▸ **WHAT THE EXERCISE ASKS**: Go through the records below and copy out every line that contains the word "width".

┌─ PROVIDED DATA

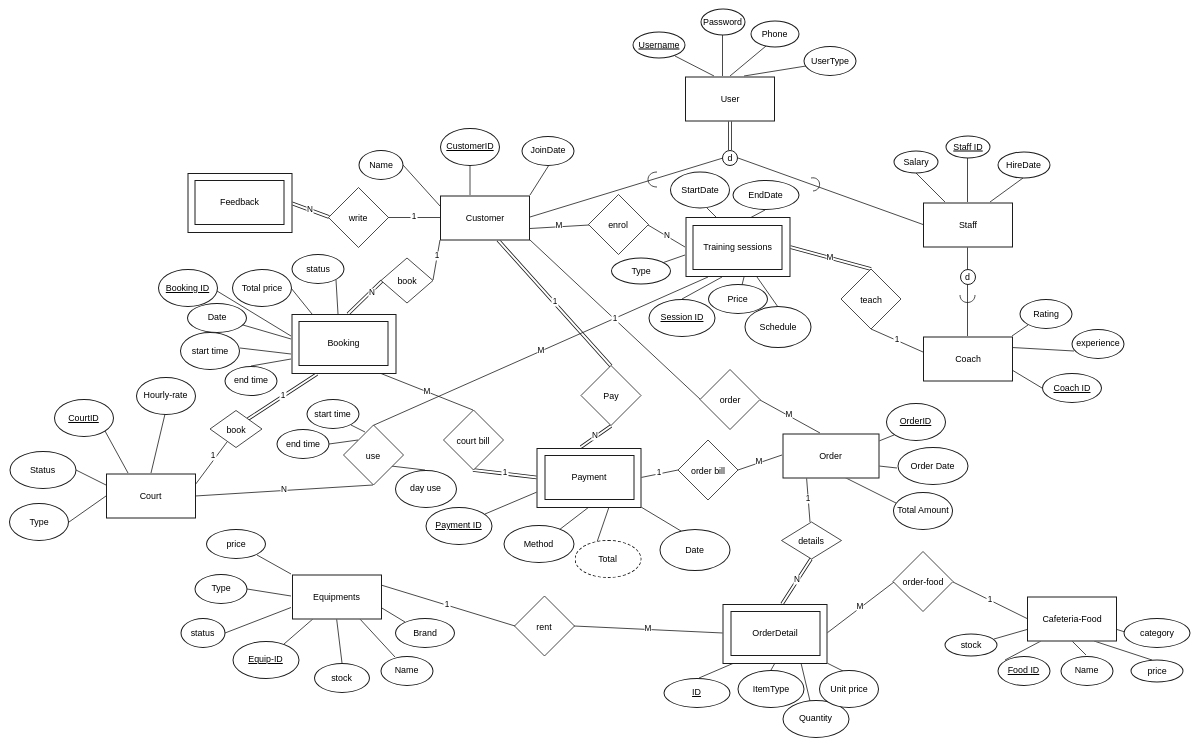
<!DOCTYPE html>
<html lang="en">
<head>
<meta charset="utf-8">
<title>Sports centre entity relationship diagram</title>
<style>
:root { --ink: #1c1c1c; --text: #000; --paper: #fff; }
* { box-sizing: border-box; }
html, body { margin: 0; background: var(--paper); overflow: hidden; }
.diagram {
  position: relative; width: 1200px; height: 747px; overflow: hidden;
  color: var(--text); font: 8.9px/1 "Liberation Sans", Arial, sans-serif;
}
.links { position: absolute; inset: 0; fill: none; stroke: var(--ink); stroke-width: .8; }
.double-outer { stroke-width: 3.6; }
.double-inner { stroke: var(--paper); stroke-width: 2; }
.diamonds { fill: var(--paper); }
.diagram b, .diagram i, .diagram span, .diagram u {
  position: absolute; left: calc(var(--x) * 1px); top: calc(var(--y) * 1px);
  width: calc(var(--w) * 1px); height: calc(var(--h) * 1px);
  transform: translate(-50%, -50%);
  display: flex; align-items: center; justify-content: center;
  font-weight: 400; font-style: normal; white-space: nowrap; text-decoration: none;
}
.diagram .entity { --w: 90; --h: 45; border: 1px solid var(--ink); background: var(--paper); }
.diagram .weak { --w: 105; --h: 60; }
.weak::after { content: ""; position: absolute; inset: 6.5px; border: 1px solid var(--ink); }
.diagram .attr { border: .8px solid var(--ink); border-radius: 50%; background: var(--paper); }
.diagram .key { text-decoration: underline; }
.diagram .derived { border-style: dashed; }
.diagram .relation { --w: 60; --h: 20; }
.diagram .count { --w: 7; --h: 9; background: var(--paper); font-size: 8.2px; }
</style>
</head>
<body>
<main class="diagram">
<svg class="links" width="1200" height="747" viewBox="0 0 1200 747" aria-hidden="true">
  <defs>
    <path id="total" d="M730 121V150M291 203L329 217M498 240L611 366M382 281L348 314M317 374L248 419M473 470L537 477.5M611 426L581 447M790 247L871 269M811 559L782 604"/>
    <polygon id="square-diamond" points="0,-30 30,0 0,30 -30,0"/>
  </defs>
  <use href="#total" class="double-outer"/>
  <use href="#total" class="double-inner"/>
  <path class="relationship-lines" d="M530 217L723 158M738 158L923 224.5M388 217.5H440M440 240L433 280M530 228.5L589 225M648 225L685 247M708 277L373 425.5M530 240L701 400M760 400L820 433M381 373.5L473 410M641 477.5L678 470M738 470L782 455M806.5 477L810 522M195 485L227 442M195 496L373 485M967.5 247V336M871 329L923 352M381 585L515 626M574 626L723 633M827 633L894 582M953 582L1027 618.5"/>
  <path class="attribute-lines" d="M675 56L714 76M722.5 35V76M766 46L730 76M806 66L744 76M403 165L440 206M470 165V195M549 165L530 195M707 208L716 217M765 210L748 219M662 263L685 255M682 299L722 277M742 285L744 277M778 307L757 277M916 173L945 202M967.5 158V202M1023 178L990 202M1028 325L1012 336M1074 351L1012 347.5M1042 388L1012 370M217 291L291 336M291 288L312 314M336 280L338 314M243 325L291 339M240 348L291 354M251 366L291 359M105 431L128 473M165 414L151 473M76 470L106 485M69 522L106 496M351 425L365 432M329 444L358 440M425 470L391 466M485 514L537 492M559 530L589 507M597 542L609 507M681 531L641 507M894 435L879 441M897 468L879 466M896 503L842 476M257 555L291 574M247 589L291 596M225 633L291 607.5M284 644L314 618M342 663L336.5 618M395 657L359 618M405 622L381 607.5M699 678L734 663M771 670L775 663M810 701L801 663M843 671L827 663M994 639L1027 629.5M1005 660L1041 641M1086 655L1072 641M1152 660L1094 641M1125 632L1117 629.5"/>
  <path class="subset-marks" d="M657 172C645 172 645 187 657 187M811 178C821 176 823 190 813 191M960 295C960 305 975 305 975 295"/>
  <g class="diamonds">
    <use href="#square-diamond" x="358.5" y="217.5"/>
    <use href="#square-diamond" x="618.5" y="224.5"/>
    <use href="#square-diamond" x="871" y="299"/>
    <use href="#square-diamond" x="373.5" y="455"/>
    <use href="#square-diamond" x="473.5" y="440"/>
    <use href="#square-diamond" x="611" y="395.5"/>
    <use href="#square-diamond" x="730" y="399.5"/>
    <use href="#square-diamond" x="708" y="470"/>
    <use href="#square-diamond" x="923" y="581.5"/>
    <use href="#square-diamond" x="544.5" y="626"/>
    <polygon points="407,258 433,280.5 407,303 381,280.5"/>
    <polygon points="236,410.5 262,429 236,447.5 210,429"/>
    <polygon points="811.5,522 841.5,540.5 811.5,559 781.5,540.5"/>
  </g>
</svg>

<!-- Entities -->
<b class="entity" style="--x:730;--y:98.5">User</b>
<b class="entity" style="--x:485;--y:217.5">Customer</b>
<b class="entity" style="--x:968;--y:225">Staff</b>
<b class="entity" style="--x:968;--y:358.5">Coach</b>
<b class="entity" style="--x:150.5;--y:496">Court</b>
<b class="entity" style="--x:830.5;--y:455.5;--w:97">Order</b>
<b class="entity" style="--x:336.5;--y:596.5">Equipments</b>
<b class="entity" style="--x:1072;--y:619">Cafeteria-Food</b>
<b class="entity weak" style="--x:239.5;--y:202.5">Feedback</b>
<b class="entity weak" style="--x:737.5;--y:247">Training sessions</b>
<b class="entity weak" style="--x:343.5;--y:343.5">Booking</b>
<b class="entity weak" style="--x:589;--y:477.5">Payment</b>
<b class="entity weak" style="--x:775;--y:633.5">OrderDetail</b>

<!-- Relationships -->
<span class="relation" style="--x:358;--y:218">write</span>
<span class="relation" style="--x:618;--y:225">enrol</span>
<span class="relation" style="--x:871;--y:300">teach</span>
<span class="relation" style="--x:407;--y:281">book</span>
<span class="relation" style="--x:236;--y:430">book</span>
<span class="relation" style="--x:373;--y:456">use</span>
<span class="relation" style="--x:473;--y:441">court bill</span>
<span class="relation" style="--x:611;--y:396">Pay</span>
<span class="relation" style="--x:730;--y:400">order</span>
<span class="relation" style="--x:708;--y:471">order bill</span>
<span class="relation" style="--x:811;--y:541">details</span>
<span class="relation" style="--x:923;--y:582">order-food</span>
<span class="relation" style="--x:544;--y:627">rent</span>

<!-- Specialisations -->
<i class="attr" style="--x:730;--y:158;--w:16;--h:16">d</i>
<i class="attr" style="--x:967.5;--y:277;--w:16;--h:16">d</i>

<!-- User -->
<i class="attr key" style="--x:659;--y:44.5;--w:53;--h:27">Username</i>
<i class="attr" style="--x:722.5;--y:22;--w:45;--h:27">Password</i>
<i class="attr" style="--x:774.5;--y:33.5;--w:49;--h:27">Phone</i>
<i class="attr" style="--x:830;--y:61;--w:53;--h:30">UserType</i>
<!-- Customer -->
<i class="attr" style="--x:381;--y:165;--w:45;--h:30">Name</i>
<i class="attr key" style="--x:470;--y:146.5;--w:60;--h:38">CustomerID</i>
<i class="attr" style="--x:548;--y:150.5;--w:53;--h:30">JoinDate</i>
<!-- Training sessions -->
<i class="attr" style="--x:700;--y:190;--w:60;--h:37">StartDate</i>
<i class="attr" style="--x:765.5;--y:195;--w:67;--h:30">EndDate</i>
<i class="attr" style="--x:641;--y:271;--w:60;--h:27">Type</i>
<i class="attr key" style="--x:682;--y:317.5;--w:67;--h:38">Session ID</i>
<i class="attr" style="--x:737.5;--y:299;--w:60;--h:30">Price</i>
<i class="attr" style="--x:778;--y:327;--w:67;--h:42">Schedule</i>
<!-- Staff -->
<i class="attr" style="--x:916;--y:161.5;--w:45;--h:23">Salary</i>
<i class="attr key" style="--x:968;--y:147;--w:45;--h:23">Staff ID</i>
<i class="attr" style="--x:1023.5;--y:165;--w:53;--h:27">HireDate</i>
<!-- Coach -->
<i class="attr" style="--x:1046;--y:314;--w:53;--h:30">Rating</i>
<i class="attr" style="--x:1098;--y:343.5;--w:53;--h:30">experience</i>
<i class="attr key" style="--x:1072;--y:388;--w:60;--h:30">Coach ID</i>
<!-- Booking -->
<i class="attr key" style="--x:187.5;--y:288;--w:60;--h:38">Booking ID</i>
<i class="attr" style="--x:262;--y:288;--w:60;--h:38">Total price</i>
<i class="attr" style="--x:318;--y:269;--w:53;--h:30">status</i>
<i class="attr" style="--x:217;--y:317.5;--w:60;--h:30">Date</i>
<i class="attr" style="--x:210;--y:351;--w:60;--h:38">start time</i>
<i class="attr" style="--x:251;--y:380.5;--w:53;--h:30">end time</i>
<!-- Court -->
<i class="attr key" style="--x:83.5;--y:418;--w:60;--h:38">CourtID</i>
<i class="attr" style="--x:165.5;--y:395.5;--w:60;--h:38">Hourly-rate</i>
<i class="attr" style="--x:42.5;--y:470;--w:67;--h:38">Status</i>
<i class="attr" style="--x:39;--y:522;--w:60;--h:38">Type</i>
<!-- Use -->
<i class="attr" style="--x:332.5;--y:414;--w:53;--h:30">start time</i>
<i class="attr" style="--x:303;--y:444;--w:53;--h:30">end time</i>
<i class="attr" style="--x:425.5;--y:488.5;--w:62;--h:38">day use</i>
<!-- Payment -->
<i class="attr key" style="--x:458.5;--y:525.5;--w:67;--h:38">Payment ID</i>
<i class="attr derived" style="--x:607.5;--y:559;--w:67;--h:38">Total</i>
<i class="attr" style="--x:538.5;--y:544;--w:71;--h:38">Method</i>
<i class="attr" style="--x:694.5;--y:550;--w:71;--h:42">Date</i>
<!-- Order -->
<i class="attr key" style="--x:915.5;--y:421.5;--w:60;--h:38">OrderID</i>
<i class="attr" style="--x:932.5;--y:466;--w:71;--h:38">Order Date</i>
<i class="attr" style="--x:923;--y:510.5;--w:60;--h:38">Total Amount</i>
<!-- Equipments -->
<i class="attr" style="--x:236;--y:544;--w:60;--h:30">price</i>
<i class="attr" style="--x:221;--y:588.5;--w:53;--h:30">Type</i>
<i class="attr" style="--x:202.5;--y:633;--w:45;--h:30">status</i>
<i class="attr key" style="--x:265.5;--y:659.5;--w:67;--h:38">Equip-ID</i>
<i class="attr" style="--x:341.5;--y:678;--w:56;--h:30">stock</i>
<i class="attr" style="--x:406.5;--y:670.5;--w:53;--h:30">Name</i>
<i class="attr" style="--x:425;--y:633;--w:60;--h:30">Brand</i>
<!-- OrderDetail -->
<i class="attr key" style="--x:696.5;--y:692.5;--w:67;--h:30">ID</i>
<i class="attr" style="--x:771;--y:689;--w:67;--h:38">ItemType</i>
<i class="attr" style="--x:815.5;--y:718.5;--w:67;--h:38">Quantity</i>
<i class="attr" style="--x:849;--y:689;--w:60;--h:38">Unit price</i>
<!-- Cafeteria-Food -->
<i class="attr" style="--x:971;--y:644.5;--w:53;--h:23">stock</i>
<i class="attr key" style="--x:1023.5;--y:670.5;--w:53;--h:30">Food ID</i>
<i class="attr" style="--x:1086.5;--y:670.5;--w:53;--h:30">Name</i>
<i class="attr" style="--x:1157;--y:670.5;--w:53;--h:23">price</i>
<i class="attr" style="--x:1157;--y:633;--w:67;--h:30">category</i>

<!-- Cardinalities -->
<u class="count" style="--x:310;--y:210">N</u>
<u class="count" style="--x:414;--y:217">1</u>
<u class="count" style="--x:437;--y:256">1</u>
<u class="count" style="--x:372;--y:293">N</u>
<u class="count" style="--x:559;--y:226">M</u>
<u class="count" style="--x:667;--y:236">N</u>
<u class="count" style="--x:555;--y:302">1</u>
<u class="count" style="--x:615;--y:319">1</u>
<u class="count" style="--x:541;--y:351">M</u>
<u class="count" style="--x:427;--y:392">M</u>
<u class="count" style="--x:283;--y:396">1</u>
<u class="count" style="--x:213;--y:456">1</u>
<u class="count" style="--x:284;--y:490">N</u>
<u class="count" style="--x:595;--y:436">N</u>
<u class="count" style="--x:505;--y:473">1</u>
<u class="count" style="--x:789;--y:415">M</u>
<u class="count" style="--x:659;--y:473">1</u>
<u class="count" style="--x:759;--y:462">M</u>
<u class="count" style="--x:808;--y:499">1</u>
<u class="count" style="--x:797;--y:580">N</u>
<u class="count" style="--x:830;--y:258">M</u>
<u class="count" style="--x:897;--y:340">1</u>
<u class="count" style="--x:447;--y:605">1</u>
<u class="count" style="--x:648;--y:629">M</u>
<u class="count" style="--x:860;--y:607">M</u>
<u class="count" style="--x:990;--y:600">1</u>
</main>
</body>
</html>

└─

▸ **RESPONSE TO THIS EXERCISE**:
  position: relative; width: 1200px; height: 747px; overflow: hidden;
.links { position: absolute; inset: 0; fill: none; stroke: var(--ink); stroke-width: .8; }
.double-outer { stroke-width: 3.6; }
.double-inner { stroke: var(--paper); stroke-width: 2; }
  width: calc(var(--w) * 1px); height: calc(var(--h) * 1px);
<svg class="links" width="1200" height="747" viewBox="0 0 1200 747" aria-hidden="true">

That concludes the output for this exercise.